# WHAT YOU ARE ASKED TO DO:
Report all lines of the records that contain "href".

# Collected data:
· · · · · · ·

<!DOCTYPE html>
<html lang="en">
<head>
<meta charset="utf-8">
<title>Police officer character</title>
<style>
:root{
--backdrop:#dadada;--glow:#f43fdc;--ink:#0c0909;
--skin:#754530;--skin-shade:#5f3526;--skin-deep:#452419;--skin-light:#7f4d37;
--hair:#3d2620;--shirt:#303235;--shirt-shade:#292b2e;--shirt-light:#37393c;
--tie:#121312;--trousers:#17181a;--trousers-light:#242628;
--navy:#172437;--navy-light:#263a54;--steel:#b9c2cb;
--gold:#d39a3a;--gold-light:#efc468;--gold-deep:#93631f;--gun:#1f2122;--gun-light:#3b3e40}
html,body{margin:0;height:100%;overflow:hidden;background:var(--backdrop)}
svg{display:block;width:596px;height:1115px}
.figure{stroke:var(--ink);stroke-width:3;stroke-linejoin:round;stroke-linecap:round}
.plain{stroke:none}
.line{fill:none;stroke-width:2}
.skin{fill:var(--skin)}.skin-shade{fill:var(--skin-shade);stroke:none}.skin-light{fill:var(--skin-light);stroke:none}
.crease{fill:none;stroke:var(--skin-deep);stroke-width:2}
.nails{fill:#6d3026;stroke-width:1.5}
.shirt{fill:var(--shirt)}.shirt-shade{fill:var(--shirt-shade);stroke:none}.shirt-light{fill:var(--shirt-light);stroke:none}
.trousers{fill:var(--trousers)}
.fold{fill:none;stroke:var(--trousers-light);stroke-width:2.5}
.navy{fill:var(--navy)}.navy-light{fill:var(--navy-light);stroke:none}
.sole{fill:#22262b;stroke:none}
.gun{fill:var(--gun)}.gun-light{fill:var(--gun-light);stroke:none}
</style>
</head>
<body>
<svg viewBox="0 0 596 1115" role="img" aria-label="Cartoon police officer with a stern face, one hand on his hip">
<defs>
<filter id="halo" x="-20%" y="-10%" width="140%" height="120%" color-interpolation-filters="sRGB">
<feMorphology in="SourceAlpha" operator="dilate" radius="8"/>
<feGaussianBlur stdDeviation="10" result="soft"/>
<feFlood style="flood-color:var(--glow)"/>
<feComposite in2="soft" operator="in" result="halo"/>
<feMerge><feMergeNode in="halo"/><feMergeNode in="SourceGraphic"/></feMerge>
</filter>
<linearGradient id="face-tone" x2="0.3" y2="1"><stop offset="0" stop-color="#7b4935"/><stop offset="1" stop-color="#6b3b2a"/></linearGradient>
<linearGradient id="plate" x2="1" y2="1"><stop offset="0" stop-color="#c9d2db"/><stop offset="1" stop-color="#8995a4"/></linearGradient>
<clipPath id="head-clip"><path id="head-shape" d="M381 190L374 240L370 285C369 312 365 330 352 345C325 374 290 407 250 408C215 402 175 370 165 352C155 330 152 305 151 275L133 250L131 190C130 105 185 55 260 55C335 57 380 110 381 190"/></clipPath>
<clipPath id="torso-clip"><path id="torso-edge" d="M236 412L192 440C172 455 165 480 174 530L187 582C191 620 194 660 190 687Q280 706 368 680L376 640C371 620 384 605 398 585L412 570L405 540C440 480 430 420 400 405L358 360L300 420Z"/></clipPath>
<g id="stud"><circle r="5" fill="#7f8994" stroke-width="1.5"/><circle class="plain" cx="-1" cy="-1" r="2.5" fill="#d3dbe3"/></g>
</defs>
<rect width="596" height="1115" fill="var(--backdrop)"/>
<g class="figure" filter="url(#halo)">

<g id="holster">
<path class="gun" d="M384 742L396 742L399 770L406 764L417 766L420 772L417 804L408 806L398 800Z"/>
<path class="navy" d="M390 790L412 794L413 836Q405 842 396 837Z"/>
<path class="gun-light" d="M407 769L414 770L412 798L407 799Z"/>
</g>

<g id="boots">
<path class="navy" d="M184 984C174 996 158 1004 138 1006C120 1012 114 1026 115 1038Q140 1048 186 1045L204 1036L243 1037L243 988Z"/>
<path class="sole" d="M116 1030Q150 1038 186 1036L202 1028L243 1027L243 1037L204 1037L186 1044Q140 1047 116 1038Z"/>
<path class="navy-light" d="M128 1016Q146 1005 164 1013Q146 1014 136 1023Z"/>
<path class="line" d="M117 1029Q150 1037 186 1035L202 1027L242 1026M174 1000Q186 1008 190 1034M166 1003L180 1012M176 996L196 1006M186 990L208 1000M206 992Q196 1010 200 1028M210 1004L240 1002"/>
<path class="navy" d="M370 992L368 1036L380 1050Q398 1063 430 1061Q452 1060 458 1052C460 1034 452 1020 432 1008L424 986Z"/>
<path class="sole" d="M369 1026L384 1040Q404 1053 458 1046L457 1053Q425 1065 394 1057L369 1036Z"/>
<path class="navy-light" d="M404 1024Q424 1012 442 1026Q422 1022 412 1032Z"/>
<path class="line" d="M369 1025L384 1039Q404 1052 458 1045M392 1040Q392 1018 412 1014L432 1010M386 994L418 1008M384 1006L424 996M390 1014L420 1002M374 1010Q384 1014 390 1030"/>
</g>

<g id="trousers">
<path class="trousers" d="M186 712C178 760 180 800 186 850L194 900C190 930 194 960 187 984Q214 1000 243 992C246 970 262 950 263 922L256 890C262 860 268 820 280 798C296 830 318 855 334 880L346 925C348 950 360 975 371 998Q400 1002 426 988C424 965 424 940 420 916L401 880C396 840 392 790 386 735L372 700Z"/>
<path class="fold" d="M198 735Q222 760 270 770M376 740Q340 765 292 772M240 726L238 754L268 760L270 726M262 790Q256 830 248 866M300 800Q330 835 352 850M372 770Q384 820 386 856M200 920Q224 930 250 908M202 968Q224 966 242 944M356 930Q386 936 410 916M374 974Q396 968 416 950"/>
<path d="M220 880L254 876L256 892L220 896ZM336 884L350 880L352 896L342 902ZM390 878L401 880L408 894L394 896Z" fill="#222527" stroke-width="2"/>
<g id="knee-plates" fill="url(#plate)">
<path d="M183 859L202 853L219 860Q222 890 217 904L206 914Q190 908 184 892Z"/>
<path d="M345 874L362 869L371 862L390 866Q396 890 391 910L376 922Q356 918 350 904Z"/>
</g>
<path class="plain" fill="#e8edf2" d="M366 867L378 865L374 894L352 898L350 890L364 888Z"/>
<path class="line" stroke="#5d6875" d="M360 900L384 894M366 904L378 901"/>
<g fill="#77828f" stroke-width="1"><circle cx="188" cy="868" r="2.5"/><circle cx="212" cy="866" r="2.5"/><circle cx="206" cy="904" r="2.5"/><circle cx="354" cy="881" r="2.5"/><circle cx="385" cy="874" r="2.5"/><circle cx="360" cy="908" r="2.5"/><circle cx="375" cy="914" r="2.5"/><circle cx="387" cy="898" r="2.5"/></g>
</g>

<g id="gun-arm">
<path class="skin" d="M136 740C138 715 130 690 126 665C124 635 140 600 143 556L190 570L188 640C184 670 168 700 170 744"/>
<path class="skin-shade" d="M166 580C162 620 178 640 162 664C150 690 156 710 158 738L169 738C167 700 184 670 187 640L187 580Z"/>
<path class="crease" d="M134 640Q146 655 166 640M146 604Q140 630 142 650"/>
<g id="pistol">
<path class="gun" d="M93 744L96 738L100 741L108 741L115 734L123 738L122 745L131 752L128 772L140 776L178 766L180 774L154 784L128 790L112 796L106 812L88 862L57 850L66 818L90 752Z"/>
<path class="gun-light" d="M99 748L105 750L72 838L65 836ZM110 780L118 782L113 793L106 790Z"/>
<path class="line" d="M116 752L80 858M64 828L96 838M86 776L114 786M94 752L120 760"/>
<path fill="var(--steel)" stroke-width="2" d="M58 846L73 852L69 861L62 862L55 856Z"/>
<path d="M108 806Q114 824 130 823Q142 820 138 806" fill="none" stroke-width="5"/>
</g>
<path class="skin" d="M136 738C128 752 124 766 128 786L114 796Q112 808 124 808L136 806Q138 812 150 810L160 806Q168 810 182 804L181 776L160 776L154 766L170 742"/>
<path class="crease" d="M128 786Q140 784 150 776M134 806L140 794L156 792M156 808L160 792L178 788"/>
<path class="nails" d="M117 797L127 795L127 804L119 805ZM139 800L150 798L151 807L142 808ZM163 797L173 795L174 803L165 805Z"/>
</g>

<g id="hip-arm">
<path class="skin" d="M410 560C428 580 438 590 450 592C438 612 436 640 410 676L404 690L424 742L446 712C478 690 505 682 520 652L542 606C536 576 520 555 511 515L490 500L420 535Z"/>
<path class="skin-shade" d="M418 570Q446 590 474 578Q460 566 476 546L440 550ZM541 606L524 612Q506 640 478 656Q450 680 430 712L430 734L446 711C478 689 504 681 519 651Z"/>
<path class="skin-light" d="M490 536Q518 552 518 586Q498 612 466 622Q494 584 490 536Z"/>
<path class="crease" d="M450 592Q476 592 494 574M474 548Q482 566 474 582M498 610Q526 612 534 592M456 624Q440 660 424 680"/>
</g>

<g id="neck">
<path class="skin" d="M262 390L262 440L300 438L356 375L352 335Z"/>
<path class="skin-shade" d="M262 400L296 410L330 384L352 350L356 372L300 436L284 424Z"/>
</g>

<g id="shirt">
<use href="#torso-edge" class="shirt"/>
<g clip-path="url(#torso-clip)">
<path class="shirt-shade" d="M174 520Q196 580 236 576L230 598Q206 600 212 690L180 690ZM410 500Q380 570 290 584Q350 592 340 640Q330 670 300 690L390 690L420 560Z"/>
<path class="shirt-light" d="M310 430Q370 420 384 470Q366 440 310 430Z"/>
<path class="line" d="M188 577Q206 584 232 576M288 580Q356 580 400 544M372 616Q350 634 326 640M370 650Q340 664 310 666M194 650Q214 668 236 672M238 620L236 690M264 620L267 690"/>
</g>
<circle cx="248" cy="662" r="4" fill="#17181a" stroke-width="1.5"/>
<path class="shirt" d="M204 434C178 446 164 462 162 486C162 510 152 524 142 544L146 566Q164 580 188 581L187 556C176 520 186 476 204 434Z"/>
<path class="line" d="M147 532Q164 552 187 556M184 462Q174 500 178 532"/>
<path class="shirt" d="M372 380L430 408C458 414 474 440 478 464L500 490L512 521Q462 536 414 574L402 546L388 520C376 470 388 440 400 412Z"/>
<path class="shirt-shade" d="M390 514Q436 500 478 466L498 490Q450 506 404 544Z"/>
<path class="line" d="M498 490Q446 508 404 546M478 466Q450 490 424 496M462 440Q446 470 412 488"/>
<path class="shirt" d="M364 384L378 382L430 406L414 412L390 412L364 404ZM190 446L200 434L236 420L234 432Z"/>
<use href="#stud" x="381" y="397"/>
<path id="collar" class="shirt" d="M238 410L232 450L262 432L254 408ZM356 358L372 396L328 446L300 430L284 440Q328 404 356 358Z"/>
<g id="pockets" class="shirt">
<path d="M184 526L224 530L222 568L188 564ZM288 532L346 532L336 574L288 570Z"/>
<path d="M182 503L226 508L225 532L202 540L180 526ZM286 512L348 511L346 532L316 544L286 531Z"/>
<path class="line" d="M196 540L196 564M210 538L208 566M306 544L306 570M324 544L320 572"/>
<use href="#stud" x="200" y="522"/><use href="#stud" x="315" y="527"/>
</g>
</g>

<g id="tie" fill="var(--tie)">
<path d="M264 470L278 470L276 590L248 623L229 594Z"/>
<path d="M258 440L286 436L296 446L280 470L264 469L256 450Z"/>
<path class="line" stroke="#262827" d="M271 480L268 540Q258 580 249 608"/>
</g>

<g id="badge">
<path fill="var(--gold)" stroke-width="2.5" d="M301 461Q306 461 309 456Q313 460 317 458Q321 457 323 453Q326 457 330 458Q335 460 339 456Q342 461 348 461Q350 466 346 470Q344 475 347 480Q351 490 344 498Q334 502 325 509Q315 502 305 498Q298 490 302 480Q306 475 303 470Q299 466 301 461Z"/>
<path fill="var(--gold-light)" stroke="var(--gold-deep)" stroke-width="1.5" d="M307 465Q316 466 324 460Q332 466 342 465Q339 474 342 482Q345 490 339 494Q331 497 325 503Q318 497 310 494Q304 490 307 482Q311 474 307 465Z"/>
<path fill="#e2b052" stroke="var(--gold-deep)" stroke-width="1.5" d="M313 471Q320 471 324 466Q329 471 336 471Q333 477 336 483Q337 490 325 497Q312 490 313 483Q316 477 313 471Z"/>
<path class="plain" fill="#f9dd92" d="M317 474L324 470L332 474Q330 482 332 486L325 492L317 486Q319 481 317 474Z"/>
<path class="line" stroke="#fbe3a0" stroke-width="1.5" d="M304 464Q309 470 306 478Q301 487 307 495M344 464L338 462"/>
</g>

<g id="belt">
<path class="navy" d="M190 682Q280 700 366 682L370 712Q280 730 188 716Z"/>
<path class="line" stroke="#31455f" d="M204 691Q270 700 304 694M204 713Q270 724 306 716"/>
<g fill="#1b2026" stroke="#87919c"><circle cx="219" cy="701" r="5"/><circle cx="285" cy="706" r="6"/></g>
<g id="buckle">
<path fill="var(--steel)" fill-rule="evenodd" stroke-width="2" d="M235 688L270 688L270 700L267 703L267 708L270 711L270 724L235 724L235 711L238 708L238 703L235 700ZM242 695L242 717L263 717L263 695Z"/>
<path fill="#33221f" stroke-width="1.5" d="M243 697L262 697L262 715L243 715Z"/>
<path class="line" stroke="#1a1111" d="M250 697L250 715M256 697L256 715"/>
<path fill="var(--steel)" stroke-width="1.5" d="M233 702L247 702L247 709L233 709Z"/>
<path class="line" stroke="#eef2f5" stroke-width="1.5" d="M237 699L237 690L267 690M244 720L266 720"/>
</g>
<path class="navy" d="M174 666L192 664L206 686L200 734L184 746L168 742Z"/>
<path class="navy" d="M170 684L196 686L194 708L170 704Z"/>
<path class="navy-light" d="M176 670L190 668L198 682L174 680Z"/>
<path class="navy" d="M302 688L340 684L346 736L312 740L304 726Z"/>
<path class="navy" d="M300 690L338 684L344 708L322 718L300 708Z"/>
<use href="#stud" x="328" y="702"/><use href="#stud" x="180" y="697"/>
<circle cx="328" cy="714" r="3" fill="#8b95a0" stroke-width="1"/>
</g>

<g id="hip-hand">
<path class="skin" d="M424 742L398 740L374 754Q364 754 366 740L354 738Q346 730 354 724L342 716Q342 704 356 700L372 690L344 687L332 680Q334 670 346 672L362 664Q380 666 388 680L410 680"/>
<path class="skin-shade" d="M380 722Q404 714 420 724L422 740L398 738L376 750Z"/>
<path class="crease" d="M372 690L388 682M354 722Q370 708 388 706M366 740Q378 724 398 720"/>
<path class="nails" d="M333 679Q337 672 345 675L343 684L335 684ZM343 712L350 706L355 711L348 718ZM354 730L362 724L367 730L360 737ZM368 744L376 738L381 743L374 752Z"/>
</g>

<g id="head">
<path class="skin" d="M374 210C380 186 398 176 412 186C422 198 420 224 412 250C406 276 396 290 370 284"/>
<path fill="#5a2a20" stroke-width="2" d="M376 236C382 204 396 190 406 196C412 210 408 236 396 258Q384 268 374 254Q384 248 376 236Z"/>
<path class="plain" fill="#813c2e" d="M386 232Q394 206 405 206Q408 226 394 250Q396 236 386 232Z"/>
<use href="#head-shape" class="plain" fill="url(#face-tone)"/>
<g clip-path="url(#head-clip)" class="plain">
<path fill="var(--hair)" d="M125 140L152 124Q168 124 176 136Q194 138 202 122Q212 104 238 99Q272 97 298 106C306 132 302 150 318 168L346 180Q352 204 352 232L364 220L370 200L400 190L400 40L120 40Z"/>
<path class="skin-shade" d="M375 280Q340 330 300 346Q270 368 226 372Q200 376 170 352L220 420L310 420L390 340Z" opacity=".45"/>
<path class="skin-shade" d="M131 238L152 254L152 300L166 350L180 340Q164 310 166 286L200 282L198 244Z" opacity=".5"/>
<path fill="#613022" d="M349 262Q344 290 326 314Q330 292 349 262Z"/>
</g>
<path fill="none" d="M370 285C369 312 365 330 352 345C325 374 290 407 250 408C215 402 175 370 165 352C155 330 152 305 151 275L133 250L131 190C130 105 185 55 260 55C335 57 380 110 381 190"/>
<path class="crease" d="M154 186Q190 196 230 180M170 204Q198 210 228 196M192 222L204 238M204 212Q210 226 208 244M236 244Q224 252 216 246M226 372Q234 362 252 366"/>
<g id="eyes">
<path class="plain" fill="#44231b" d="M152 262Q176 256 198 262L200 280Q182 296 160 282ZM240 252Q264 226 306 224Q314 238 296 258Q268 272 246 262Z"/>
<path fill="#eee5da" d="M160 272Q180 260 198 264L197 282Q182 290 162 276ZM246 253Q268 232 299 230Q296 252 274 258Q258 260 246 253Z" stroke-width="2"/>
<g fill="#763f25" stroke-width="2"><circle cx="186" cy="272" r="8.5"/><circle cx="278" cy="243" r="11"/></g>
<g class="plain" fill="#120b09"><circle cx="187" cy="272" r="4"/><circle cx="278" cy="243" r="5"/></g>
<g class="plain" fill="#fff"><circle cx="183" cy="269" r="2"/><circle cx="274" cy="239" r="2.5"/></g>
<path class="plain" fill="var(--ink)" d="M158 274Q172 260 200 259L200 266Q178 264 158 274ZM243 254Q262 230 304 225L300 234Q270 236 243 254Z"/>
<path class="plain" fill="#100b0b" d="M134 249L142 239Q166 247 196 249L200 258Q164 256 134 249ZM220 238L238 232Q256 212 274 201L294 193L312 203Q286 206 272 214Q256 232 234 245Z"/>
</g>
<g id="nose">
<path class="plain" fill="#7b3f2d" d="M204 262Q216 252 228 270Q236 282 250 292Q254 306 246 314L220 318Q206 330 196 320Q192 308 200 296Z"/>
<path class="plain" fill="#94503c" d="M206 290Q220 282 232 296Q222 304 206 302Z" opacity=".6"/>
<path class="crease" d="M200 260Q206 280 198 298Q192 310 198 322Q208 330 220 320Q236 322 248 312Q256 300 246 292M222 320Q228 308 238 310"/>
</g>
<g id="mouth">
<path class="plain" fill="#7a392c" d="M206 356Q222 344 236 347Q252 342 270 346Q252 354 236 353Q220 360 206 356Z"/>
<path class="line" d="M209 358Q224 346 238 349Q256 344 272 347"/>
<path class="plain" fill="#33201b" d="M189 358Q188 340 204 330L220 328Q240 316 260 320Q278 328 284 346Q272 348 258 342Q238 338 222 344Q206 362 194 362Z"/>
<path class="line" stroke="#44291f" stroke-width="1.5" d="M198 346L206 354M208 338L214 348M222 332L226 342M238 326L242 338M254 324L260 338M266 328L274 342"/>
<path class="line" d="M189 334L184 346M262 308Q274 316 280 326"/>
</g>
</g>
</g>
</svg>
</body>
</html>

· · · · · · ·

# EXERCISE SOLUTION:
<use href="#torso-edge" class="shirt"/>
<use href="#stud" x="381" y="397"/>
<use href="#stud" x="200" y="522"/><use href="#stud" x="315" y="527"/>
<use href="#stud" x="328" y="702"/><use href="#stud" x="180" y="697"/>
<use href="#head-shape" class="plain" fill="url(#face-tone)"/>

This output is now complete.